═══ Records

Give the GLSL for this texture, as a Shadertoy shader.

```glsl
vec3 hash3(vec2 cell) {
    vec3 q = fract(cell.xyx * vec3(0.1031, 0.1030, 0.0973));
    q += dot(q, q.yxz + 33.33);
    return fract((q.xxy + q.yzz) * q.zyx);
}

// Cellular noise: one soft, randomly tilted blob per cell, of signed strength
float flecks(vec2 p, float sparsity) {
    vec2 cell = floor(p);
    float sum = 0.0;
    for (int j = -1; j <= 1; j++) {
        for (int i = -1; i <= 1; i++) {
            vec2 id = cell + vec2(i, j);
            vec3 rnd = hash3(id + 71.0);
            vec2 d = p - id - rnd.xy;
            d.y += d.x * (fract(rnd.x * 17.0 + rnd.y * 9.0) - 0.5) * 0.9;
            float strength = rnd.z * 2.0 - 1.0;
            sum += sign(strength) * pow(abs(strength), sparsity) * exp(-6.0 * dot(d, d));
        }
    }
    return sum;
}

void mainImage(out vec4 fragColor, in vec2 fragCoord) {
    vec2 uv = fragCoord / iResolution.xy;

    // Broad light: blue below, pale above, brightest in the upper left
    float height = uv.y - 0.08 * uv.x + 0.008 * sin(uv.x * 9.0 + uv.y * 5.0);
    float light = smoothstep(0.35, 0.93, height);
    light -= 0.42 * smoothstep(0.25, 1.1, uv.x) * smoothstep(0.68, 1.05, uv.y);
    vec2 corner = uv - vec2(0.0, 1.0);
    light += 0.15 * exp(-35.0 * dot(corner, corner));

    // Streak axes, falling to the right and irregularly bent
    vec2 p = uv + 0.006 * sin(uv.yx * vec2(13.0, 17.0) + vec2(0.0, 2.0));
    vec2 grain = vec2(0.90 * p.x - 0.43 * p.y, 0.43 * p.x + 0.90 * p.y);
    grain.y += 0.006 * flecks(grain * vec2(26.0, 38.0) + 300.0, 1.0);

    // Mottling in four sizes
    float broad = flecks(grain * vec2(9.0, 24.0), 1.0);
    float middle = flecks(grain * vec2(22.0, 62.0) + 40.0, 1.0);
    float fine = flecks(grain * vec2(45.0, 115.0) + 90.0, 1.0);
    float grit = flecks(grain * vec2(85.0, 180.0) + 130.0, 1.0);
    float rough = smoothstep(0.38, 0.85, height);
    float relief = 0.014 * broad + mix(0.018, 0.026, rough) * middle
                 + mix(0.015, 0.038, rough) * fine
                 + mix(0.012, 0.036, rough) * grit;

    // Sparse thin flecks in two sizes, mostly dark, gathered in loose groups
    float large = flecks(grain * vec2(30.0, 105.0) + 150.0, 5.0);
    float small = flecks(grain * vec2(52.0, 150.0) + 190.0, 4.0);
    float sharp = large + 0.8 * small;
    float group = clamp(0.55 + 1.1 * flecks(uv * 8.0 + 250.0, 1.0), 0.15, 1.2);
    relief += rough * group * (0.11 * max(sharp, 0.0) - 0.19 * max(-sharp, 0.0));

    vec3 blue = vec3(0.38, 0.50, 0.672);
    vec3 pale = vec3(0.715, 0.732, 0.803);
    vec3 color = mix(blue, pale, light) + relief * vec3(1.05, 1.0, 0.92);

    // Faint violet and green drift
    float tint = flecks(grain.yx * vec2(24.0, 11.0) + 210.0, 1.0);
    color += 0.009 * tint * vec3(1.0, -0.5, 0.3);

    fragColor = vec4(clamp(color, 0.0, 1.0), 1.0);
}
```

══════

• Required action
Copy down each line in the entries that has the word "flecks".

• Output below
float flecks(vec2 p, float sparsity) {
    grain.y += 0.006 * flecks(grain * vec2(26.0, 38.0) + 300.0, 1.0);
    float broad = flecks(grain * vec2(9.0, 24.0), 1.0);
    float middle = flecks(grain * vec2(22.0, 62.0) + 40.0, 1.0);
    float fine = flecks(grain * vec2(45.0, 115.0) + 90.0, 1.0);
    float grit = flecks(grain * vec2(85.0, 180.0) + 130.0, 1.0);
    // Sparse thin flecks in two sizes, mostly dark, gathered in loose groups
    float large = flecks(grain * vec2(30.0, 105.0) + 150.0, 5.0);
    float small = flecks(grain * vec2(52.0, 150.0) + 190.0, 4.0);
    float group = clamp(0.55 + 1.1 * flecks(uv * 8.0 + 250.0, 1.0), 0.15, 1.2);
    float tint = flecks(grain.yx * vec2(24.0, 11.0) + 210.0, 1.0);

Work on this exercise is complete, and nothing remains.